2 minutes read
If your company reports under U.S. GAAP or International Financial Reporting Standards (IFRS), there is a new revenue recognition standard effective in January 2018 that could have time-consuming and costly compliance ramifications.
The IFRS 15 standard, which governs contractual relationships, is one of many developed by the International Accounting Standardization Board (IASB) and has been created due to misinterpretations of previous guidelines. While it will not take effect until 2018, companies must start preparing now, as it will dramatically change the process of revenue recognition. Essentially, companies must shift from a model that is focused on vendor-specific objective evidence (VSOE) to a single model for revenue recognition using a standalone selling price.
How will it affect your company?
IFRS 15 compliance poses a challenge to many industries, but those with bundle goods and services – such as telecommunications – will be impacted to a greater extent.
Because telcos typically bundle services and handsets or equipment, and have a variety of systems that hold customer information, it is often difficult to obtain a holistic view of the customer. In addition, data may be ‘over aggregated’ to get a converged invoice, with no visibility or traceability back to the originating source for the invoice.
To comply with IFRS 15, telcos will now need to account for multiple performance obligations, or when there is an uncertain or variable consideration in determining transaction prices.
For instance, under IFRS 15, telcos will need to allocate revenue based on the relative standalone selling price of a handset and the monthly service plan. In many cases, this would result in the company allocating some of the revenue that is currently associated with the service to the handset.
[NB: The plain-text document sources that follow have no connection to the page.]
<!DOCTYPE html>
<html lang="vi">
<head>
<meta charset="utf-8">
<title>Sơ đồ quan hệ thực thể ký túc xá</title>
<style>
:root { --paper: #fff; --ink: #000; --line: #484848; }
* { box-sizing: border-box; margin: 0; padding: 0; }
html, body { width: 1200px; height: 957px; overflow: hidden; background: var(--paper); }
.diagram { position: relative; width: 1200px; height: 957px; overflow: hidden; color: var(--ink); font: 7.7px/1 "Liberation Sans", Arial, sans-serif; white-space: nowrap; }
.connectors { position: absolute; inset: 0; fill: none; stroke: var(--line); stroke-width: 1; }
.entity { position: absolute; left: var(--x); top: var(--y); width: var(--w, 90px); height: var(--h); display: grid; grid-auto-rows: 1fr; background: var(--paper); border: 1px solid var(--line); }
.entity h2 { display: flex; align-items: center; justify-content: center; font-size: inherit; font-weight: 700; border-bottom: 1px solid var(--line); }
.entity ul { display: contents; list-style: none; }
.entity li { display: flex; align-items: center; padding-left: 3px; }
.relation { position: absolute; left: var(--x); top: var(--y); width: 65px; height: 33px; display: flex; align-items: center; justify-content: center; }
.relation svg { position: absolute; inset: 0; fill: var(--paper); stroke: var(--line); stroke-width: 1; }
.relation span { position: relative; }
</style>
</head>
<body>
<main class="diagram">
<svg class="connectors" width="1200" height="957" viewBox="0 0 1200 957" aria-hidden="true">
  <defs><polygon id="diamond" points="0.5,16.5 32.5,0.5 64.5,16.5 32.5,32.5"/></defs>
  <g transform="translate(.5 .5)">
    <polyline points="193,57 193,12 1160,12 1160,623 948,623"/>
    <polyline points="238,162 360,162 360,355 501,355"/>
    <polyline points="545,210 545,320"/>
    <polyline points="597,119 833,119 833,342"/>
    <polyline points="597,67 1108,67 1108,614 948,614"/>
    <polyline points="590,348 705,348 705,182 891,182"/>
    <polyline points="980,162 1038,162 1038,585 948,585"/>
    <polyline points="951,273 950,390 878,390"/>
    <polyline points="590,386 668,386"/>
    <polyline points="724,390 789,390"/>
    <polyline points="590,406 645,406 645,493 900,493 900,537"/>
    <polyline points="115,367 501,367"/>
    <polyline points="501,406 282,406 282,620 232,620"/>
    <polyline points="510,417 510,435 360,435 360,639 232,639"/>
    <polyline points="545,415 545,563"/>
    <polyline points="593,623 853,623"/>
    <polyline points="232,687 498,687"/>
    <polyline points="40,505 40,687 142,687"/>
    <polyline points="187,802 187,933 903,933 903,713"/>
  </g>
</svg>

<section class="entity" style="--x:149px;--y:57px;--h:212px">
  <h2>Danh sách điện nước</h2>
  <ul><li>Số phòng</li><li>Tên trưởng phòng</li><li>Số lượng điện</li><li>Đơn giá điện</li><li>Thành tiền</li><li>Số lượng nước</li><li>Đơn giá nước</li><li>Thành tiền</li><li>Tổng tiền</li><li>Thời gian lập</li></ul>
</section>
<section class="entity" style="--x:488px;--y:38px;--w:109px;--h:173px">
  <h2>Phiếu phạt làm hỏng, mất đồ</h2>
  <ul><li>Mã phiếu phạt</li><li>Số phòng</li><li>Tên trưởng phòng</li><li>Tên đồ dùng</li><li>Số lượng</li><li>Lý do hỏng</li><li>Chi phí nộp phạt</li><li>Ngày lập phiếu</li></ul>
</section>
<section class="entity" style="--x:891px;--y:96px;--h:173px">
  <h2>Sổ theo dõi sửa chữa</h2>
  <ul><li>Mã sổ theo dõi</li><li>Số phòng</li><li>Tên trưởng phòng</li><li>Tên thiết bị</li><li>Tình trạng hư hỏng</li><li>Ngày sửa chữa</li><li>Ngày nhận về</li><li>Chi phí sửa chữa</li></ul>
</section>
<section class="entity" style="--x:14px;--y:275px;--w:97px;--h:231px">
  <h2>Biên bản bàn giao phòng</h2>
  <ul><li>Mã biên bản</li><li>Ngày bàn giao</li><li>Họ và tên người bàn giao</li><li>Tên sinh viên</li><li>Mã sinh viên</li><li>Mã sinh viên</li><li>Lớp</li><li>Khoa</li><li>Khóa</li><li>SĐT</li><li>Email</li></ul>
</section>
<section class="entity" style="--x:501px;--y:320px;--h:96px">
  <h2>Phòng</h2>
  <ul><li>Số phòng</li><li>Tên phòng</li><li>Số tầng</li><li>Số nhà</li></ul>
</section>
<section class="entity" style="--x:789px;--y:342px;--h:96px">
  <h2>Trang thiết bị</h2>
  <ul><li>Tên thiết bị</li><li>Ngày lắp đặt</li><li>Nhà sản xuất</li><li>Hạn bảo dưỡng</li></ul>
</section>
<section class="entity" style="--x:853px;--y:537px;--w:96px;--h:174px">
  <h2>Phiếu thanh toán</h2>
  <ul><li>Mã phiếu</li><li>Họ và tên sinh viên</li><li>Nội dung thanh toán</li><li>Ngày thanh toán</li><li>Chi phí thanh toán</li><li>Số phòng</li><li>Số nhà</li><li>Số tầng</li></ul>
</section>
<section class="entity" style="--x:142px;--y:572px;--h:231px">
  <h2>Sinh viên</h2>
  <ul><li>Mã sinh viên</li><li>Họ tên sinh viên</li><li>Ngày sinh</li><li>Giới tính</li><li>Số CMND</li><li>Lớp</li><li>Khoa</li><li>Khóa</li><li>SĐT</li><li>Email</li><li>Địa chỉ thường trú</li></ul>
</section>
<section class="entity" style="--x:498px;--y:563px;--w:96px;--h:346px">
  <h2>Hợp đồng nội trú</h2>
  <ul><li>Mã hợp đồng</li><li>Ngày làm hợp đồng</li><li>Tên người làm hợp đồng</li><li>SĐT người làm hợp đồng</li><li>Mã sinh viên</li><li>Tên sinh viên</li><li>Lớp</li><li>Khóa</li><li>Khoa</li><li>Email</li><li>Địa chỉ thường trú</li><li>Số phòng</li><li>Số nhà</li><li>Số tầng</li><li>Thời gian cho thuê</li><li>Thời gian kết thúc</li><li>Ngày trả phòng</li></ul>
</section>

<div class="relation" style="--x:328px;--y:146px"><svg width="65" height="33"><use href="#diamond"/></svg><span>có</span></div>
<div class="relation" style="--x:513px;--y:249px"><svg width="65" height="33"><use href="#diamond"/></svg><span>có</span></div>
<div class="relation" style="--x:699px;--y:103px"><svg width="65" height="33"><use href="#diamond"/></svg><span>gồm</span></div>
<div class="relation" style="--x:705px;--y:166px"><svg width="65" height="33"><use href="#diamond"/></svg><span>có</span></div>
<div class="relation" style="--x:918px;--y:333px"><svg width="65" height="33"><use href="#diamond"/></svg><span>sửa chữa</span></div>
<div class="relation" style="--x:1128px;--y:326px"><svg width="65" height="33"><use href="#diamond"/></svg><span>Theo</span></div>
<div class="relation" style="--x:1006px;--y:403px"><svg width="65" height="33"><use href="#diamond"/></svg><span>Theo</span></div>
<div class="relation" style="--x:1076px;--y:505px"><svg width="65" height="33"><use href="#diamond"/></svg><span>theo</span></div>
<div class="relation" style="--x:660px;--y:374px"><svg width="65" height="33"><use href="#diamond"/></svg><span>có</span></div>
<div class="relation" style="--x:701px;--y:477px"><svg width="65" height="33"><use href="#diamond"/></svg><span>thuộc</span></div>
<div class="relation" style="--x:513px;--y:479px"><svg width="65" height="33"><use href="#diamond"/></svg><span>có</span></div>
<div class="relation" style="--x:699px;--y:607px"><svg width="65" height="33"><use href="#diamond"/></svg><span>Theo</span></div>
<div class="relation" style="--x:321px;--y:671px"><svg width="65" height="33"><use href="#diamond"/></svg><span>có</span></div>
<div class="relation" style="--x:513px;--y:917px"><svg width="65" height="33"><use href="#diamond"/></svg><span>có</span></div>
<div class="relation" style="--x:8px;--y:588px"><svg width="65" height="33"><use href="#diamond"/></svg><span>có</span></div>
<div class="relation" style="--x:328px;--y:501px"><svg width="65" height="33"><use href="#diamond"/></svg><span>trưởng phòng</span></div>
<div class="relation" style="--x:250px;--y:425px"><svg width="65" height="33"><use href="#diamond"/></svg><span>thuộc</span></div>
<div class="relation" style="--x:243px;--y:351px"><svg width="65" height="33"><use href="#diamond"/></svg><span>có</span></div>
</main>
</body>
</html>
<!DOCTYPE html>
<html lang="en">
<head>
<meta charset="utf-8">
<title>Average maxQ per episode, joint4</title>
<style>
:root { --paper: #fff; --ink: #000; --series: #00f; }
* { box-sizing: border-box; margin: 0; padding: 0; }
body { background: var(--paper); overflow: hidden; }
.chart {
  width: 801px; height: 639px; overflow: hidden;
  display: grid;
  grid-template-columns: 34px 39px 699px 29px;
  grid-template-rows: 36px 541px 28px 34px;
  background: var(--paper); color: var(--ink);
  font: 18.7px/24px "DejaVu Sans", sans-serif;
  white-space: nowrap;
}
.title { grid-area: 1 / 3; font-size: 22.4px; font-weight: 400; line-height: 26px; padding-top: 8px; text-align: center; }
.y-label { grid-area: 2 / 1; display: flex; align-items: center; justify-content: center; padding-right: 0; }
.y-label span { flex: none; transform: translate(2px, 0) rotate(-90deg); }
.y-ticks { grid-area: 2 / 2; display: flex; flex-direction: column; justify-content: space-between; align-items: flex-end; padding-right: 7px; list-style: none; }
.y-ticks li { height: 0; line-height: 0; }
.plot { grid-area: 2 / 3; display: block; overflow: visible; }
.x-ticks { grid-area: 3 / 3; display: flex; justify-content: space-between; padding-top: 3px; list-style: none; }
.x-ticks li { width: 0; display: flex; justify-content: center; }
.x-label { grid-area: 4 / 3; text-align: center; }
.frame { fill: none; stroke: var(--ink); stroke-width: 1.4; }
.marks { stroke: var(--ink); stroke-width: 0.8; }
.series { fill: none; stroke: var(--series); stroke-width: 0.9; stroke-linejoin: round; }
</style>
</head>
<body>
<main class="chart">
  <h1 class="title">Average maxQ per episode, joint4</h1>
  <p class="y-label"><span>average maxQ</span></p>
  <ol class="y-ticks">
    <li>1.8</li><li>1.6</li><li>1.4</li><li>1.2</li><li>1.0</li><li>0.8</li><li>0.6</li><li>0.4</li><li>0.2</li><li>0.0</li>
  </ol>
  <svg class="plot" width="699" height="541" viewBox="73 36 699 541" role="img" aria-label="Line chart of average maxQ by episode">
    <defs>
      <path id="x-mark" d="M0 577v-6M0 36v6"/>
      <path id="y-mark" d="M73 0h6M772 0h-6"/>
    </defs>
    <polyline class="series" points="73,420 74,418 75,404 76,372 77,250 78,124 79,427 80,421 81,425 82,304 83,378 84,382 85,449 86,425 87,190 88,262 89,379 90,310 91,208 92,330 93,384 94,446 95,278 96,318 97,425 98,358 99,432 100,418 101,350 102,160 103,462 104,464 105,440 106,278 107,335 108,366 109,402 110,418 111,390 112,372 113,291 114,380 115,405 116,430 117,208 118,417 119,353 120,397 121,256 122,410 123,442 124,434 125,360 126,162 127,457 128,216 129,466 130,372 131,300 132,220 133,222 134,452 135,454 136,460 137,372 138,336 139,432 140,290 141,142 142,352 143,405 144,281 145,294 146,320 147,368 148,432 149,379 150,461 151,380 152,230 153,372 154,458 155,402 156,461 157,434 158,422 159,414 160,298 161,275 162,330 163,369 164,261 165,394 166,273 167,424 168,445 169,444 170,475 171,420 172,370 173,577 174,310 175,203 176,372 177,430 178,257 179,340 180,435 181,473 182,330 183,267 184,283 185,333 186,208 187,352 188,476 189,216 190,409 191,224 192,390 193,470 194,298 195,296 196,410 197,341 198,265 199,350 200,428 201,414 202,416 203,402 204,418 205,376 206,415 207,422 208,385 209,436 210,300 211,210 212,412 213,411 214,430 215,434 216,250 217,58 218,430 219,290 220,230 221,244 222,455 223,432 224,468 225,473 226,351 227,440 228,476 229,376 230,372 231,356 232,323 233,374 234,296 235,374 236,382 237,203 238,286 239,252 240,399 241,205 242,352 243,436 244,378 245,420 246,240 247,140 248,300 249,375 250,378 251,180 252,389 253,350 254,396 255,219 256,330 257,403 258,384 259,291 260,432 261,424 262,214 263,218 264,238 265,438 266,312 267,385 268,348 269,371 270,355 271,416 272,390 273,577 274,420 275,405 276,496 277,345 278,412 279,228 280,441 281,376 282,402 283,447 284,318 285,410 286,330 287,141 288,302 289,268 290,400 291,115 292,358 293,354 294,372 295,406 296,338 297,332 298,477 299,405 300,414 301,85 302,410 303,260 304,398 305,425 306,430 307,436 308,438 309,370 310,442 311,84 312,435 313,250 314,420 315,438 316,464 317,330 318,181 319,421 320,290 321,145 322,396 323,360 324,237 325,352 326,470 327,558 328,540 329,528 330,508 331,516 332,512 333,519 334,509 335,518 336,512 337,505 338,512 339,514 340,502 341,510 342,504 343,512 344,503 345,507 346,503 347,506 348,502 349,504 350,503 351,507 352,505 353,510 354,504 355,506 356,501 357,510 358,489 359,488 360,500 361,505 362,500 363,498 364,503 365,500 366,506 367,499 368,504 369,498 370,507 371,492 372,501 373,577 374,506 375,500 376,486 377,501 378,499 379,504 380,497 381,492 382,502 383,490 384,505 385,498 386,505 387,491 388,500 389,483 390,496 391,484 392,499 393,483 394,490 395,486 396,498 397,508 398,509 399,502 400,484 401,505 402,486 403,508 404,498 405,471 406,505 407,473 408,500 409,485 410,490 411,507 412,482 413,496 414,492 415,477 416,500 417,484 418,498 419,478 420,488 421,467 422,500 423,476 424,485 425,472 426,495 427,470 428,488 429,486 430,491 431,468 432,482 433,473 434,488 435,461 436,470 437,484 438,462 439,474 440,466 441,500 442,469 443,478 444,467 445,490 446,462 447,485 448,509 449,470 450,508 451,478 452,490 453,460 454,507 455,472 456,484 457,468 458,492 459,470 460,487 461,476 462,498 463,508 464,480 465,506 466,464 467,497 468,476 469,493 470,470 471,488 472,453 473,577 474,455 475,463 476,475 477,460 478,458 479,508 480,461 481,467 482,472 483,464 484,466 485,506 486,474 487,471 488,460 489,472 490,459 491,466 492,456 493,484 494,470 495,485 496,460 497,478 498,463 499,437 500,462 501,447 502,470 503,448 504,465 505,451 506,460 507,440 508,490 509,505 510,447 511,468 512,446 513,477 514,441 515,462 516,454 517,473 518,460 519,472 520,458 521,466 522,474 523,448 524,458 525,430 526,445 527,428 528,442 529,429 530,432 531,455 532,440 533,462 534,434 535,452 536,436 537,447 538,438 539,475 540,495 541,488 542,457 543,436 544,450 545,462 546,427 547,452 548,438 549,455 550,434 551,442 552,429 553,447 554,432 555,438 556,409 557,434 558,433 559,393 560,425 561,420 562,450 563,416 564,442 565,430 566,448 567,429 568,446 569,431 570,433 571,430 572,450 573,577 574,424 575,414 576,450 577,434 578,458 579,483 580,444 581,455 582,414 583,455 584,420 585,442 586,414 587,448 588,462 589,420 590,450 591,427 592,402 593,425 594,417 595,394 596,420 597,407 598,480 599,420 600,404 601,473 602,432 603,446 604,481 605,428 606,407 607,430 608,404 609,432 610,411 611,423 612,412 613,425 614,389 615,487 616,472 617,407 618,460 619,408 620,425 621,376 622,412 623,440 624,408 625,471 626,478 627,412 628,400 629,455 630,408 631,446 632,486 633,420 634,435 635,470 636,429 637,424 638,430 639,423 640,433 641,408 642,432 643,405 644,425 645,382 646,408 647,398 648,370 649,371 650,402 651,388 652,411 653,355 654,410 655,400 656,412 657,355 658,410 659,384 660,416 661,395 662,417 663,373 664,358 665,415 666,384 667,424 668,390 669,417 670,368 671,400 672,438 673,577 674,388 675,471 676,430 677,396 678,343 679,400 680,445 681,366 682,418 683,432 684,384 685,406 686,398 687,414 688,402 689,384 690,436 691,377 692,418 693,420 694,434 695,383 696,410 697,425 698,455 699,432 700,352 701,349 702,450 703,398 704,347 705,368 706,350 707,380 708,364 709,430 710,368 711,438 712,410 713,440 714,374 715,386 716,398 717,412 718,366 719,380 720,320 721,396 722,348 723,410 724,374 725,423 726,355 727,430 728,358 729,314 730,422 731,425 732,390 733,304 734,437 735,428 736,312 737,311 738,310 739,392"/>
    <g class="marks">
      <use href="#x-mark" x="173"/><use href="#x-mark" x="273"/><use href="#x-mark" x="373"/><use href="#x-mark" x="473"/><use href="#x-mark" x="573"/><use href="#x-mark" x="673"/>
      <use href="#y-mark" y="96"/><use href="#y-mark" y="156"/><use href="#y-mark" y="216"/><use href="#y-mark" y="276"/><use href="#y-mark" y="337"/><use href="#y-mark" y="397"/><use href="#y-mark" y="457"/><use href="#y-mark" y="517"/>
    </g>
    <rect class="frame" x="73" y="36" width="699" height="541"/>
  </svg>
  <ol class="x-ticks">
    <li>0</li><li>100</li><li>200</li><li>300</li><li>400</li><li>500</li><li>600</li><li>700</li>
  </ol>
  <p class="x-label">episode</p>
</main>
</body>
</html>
In addition, IFRS 15 compliance could result in different revenue amounts being allocated to the same or similar monthly service plans.
To achieve this will require the integration of enormous amounts of data from diverse sources that most likely are not aligned or integrated today.
The new compliance process is complex – and time consuming
Although it doesn’t go into effect for a while, telcos should start preparing for IFRS 15 now to avoid incorrect reporting and non-compliance.
For instance, traditional billing data will not suffice, as there will be a need for additional integration points to retrieve data for revenue recognition, such as contract management, commissions, and accounts receivable. Data quality might also be a concern, as poor quality would impede the adoption of the IFRS 15 standard. And with additional integration points, there will also be a need to increase auditing and reconciliation activities.
The compliance to IFRS 15 may require a lot of manual work, especially in companies that have a large volume of contracts, unless an automated process is implemented. Therefore, for many companies, complying with IFRS 15 standards may require significant investments into new systems. The good news is that this compliance presents an ideal opportunity to improve systems and processes that were already outdated. It’s also an opportune time to employ better business analytics for such things as profitability per contract, fraud, churn analysis, and next best offer.
Start soon – and start smart
To learn more about IFRS 15 and how your company can more easily comply before the 2018 deadline, visit [link to press release,], SAP Revenue Accounting and Reporting application, or SAP hybris Billing solution.